Provided records Start Marker

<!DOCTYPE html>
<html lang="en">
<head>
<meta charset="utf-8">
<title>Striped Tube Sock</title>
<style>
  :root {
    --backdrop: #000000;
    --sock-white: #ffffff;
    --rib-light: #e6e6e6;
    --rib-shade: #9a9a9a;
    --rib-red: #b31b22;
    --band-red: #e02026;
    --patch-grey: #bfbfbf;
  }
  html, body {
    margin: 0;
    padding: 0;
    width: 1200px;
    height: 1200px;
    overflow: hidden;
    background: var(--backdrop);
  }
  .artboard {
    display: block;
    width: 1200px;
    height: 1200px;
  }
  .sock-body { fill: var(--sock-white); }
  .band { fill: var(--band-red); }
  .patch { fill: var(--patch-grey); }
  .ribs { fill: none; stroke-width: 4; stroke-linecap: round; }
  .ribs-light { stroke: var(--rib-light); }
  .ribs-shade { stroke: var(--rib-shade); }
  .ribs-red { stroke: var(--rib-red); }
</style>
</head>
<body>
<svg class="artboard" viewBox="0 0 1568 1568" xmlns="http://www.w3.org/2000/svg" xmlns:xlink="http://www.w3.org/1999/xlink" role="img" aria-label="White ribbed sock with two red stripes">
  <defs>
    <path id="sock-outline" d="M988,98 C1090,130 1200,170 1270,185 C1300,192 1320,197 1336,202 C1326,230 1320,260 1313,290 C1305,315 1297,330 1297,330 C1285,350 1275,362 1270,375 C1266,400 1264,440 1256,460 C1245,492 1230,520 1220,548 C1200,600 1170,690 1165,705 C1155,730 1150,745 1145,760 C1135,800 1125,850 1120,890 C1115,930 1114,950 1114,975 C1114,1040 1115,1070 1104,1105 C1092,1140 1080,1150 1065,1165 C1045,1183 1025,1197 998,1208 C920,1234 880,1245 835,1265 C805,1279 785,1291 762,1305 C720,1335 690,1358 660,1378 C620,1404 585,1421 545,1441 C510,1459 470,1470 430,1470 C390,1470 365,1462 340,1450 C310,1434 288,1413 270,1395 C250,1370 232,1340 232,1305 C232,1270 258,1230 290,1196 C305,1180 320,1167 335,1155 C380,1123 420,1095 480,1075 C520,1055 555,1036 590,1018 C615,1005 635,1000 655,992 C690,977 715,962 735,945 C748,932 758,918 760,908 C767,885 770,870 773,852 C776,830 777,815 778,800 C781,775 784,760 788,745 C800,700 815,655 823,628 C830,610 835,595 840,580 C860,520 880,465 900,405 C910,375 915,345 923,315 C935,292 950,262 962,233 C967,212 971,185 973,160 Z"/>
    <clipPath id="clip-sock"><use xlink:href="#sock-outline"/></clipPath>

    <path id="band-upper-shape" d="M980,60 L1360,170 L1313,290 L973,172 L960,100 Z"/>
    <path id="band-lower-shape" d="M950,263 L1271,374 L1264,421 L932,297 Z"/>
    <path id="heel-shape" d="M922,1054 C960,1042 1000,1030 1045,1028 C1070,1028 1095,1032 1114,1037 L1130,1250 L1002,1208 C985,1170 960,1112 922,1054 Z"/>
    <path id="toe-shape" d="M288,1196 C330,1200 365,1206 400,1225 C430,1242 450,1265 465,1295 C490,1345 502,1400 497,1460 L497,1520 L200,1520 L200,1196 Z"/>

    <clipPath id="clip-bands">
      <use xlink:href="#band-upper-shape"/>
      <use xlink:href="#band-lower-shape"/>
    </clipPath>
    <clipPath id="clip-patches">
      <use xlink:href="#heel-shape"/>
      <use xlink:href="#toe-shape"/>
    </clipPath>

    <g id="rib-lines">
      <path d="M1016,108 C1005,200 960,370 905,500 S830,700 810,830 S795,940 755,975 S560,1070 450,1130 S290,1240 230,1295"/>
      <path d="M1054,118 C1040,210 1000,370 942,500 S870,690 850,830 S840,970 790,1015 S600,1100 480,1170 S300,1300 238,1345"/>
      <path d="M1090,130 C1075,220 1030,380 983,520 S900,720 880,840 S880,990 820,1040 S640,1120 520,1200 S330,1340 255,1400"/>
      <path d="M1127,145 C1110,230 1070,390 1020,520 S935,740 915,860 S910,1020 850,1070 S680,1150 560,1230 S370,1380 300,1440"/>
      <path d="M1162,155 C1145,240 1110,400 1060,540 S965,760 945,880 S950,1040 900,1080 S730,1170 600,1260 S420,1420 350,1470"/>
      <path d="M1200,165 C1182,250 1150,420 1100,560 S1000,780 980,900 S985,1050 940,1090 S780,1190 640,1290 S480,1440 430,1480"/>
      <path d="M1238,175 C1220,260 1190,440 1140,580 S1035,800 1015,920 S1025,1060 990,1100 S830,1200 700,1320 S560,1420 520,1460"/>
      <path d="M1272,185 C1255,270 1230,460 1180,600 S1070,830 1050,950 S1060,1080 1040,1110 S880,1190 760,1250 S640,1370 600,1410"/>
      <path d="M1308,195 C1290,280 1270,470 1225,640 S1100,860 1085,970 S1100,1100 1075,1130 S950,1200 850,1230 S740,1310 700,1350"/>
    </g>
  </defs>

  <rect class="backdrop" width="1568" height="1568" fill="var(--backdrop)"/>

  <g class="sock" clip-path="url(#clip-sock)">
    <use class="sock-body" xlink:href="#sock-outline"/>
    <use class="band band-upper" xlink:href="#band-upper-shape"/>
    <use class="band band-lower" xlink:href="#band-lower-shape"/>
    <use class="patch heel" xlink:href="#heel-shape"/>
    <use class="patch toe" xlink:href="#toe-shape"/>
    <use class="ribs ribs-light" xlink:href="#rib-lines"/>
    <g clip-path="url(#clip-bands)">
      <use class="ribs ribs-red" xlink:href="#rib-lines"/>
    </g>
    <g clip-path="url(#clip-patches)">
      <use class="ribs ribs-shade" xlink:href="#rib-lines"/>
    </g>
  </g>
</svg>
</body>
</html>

Provided records End Marker

Task —
Copy out the records in full, matching every line character for character.

Written answer —
<!DOCTYPE html>
<html lang="en">
<head>
<meta charset="utf-8">
<title>Striped Tube Sock</title>
<style>
  :root {
    --backdrop: #000000;
    --sock-white: #ffffff;
    --rib-light: #e6e6e6;
    --rib-shade: #9a9a9a;
    --rib-red: #b31b22;
    --band-red: #e02026;
    --patch-grey: #bfbfbf;
  }
  html, body {
    margin: 0;
    padding: 0;
    width: 1200px;
    height: 1200px;
    overflow: hidden;
    background: var(--backdrop);
  }
  .artboard {
    display: block;
    width: 1200px;
    height: 1200px;
  }
  .sock-body { fill: var(--sock-white); }
  .band { fill: var(--band-red); }
  .patch { fill: var(--patch-grey); }
  .ribs { fill: none; stroke-width: 4; stroke-linecap: round; }
  .ribs-light { stroke: var(--rib-light); }
  .ribs-shade { stroke: var(--rib-shade); }
  .ribs-red { stroke: var(--rib-red); }
</style>
</head>
<body>
<svg class="artboard" viewBox="0 0 1568 1568" xmlns="http://www.w3.org/2000/svg" xmlns:xlink="http://www.w3.org/1999/xlink" role="img" aria-label="White ribbed sock with two red stripes">
  <defs>
    <path id="sock-outline" d="M988,98 C1090,130 1200,170 1270,185 C1300,192 1320,197 1336,202 C1326,230 1320,260 1313,290 C1305,315 1297,330 1297,330 C1285,350 1275,362 1270,375 C1266,400 1264,440 1256,460 C1245,492 1230,520 1220,548 C1200,600 1170,690 1165,705 C1155,730 1150,745 1145,760 C1135,800 1125,850 1120,890 C1115,930 1114,950 1114,975 C1114,1040 1115,1070 1104,1105 C1092,1140 1080,1150 1065,1165 C1045,1183 1025,1197 998,1208 C920,1234 880,1245 835,1265 C805,1279 785,1291 762,1305 C720,1335 690,1358 660,1378 C620,1404 585,1421 545,1441 C510,1459 470,1470 430,1470 C390,1470 365,1462 340,1450 C310,1434 288,1413 270,1395 C250,1370 232,1340 232,1305 C232,1270 258,1230 290,1196 C305,1180 320,1167 335,1155 C380,1123 420,1095 480,1075 C520,1055 555,1036 590,1018 C615,1005 635,1000 655,992 C690,977 715,962 735,945 C748,932 758,918 760,908 C767,885 770,870 773,852 C776,830 777,815 778,800 C781,775 784,760 788,745 C800,700 815,655 823,628 C830,610 835,595 840,580 C860,520 880,465 900,405 C910,375 915,345 923,315 C935,292 950,262 962,233 C967,212 971,185 973,160 Z"/>
    <clipPath id="clip-sock"><use xlink:href="#sock-outline"/></clipPath>

    <path id="band-upper-shape" d="M980,60 L1360,170 L1313,290 L973,172 L960,100 Z"/>
    <path id="band-lower-shape" d="M950,263 L1271,374 L1264,421 L932,297 Z"/>
    <path id="heel-shape" d="M922,1054 C960,1042 1000,1030 1045,1028 C1070,1028 1095,1032 1114,1037 L1130,1250 L1002,1208 C985,1170 960,1112 922,1054 Z"/>
    <path id="toe-shape" d="M288,1196 C330,1200 365,1206 400,1225 C430,1242 450,1265 465,1295 C490,1345 502,1400 497,1460 L497,1520 L200,1520 L200,1196 Z"/>

    <clipPath id="clip-bands">
      <use xlink:href="#band-upper-shape"/>
      <use xlink:href="#band-lower-shape"/>
    </clipPath>
    <clipPath id="clip-patches">
      <use xlink:href="#heel-shape"/>
      <use xlink:href="#toe-shape"/>
    </clipPath>

    <g id="rib-lines">
      <path d="M1016,108 C1005,200 960,370 905,500 S830,700 810,830 S795,940 755,975 S560,1070 450,1130 S290,1240 230,1295"/>
      <path d="M1054,118 C1040,210 1000,370 942,500 S870,690 850,830 S840,970 790,1015 S600,1100 480,1170 S300,1300 238,1345"/>
      <path d="M1090,130 C1075,220 1030,380 983,520 S900,720 880,840 S880,990 820,1040 S640,1120 520,1200 S330,1340 255,1400"/>
      <path d="M1127,145 C1110,230 1070,390 1020,520 S935,740 915,860 S910,1020 850,1070 S680,1150 560,1230 S370,1380 300,1440"/>
      <path d="M1162,155 C1145,240 1110,400 1060,540 S965,760 945,880 S950,1040 900,1080 S730,1170 600,1260 S420,1420 350,1470"/>
      <path d="M1200,165 C1182,250 1150,420 1100,560 S1000,780 980,900 S985,1050 940,1090 S780,1190 640,1290 S480,1440 430,1480"/>
      <path d="M1238,175 C1220,260 1190,440 1140,580 S1035,800 1015,920 S1025,1060 990,1100 S830,1200 700,1320 S560,1420 520,1460"/>
      <path d="M1272,185 C1255,270 1230,460 1180,600 S1070,830 1050,950 S1060,1080 1040,1110 S880,1190 760,1250 S640,1370 600,1410"/>
      <path d="M1308,195 C1290,280 1270,470 1225,640 S1100,860 1085,970 S1100,1100 1075,1130 S950,1200 850,1230 S740,1310 700,1350"/>
    </g>
  </defs>

  <rect class="backdrop" width="1568" height="1568" fill="var(--backdrop)"/>

  <g class="sock" clip-path="url(#clip-sock)">
    <use class="sock-body" xlink:href="#sock-outline"/>
    <use class="band band-upper" xlink:href="#band-upper-shape"/>
    <use class="band band-lower" xlink:href="#band-lower-shape"/>
    <use class="patch heel" xlink:href="#heel-shape"/>
    <use class="patch toe" xlink:href="#toe-shape"/>
    <use class="ribs ribs-light" xlink:href="#rib-lines"/>
    <g clip-path="url(#clip-bands)">
      <use class="ribs ribs-red" xlink:href="#rib-lines"/>
    </g>
    <g clip-path="url(#clip-patches)">
      <use class="ribs ribs-shade" xlink:href="#rib-lines"/>
    </g>
  </g>
</svg>
</body>
</html>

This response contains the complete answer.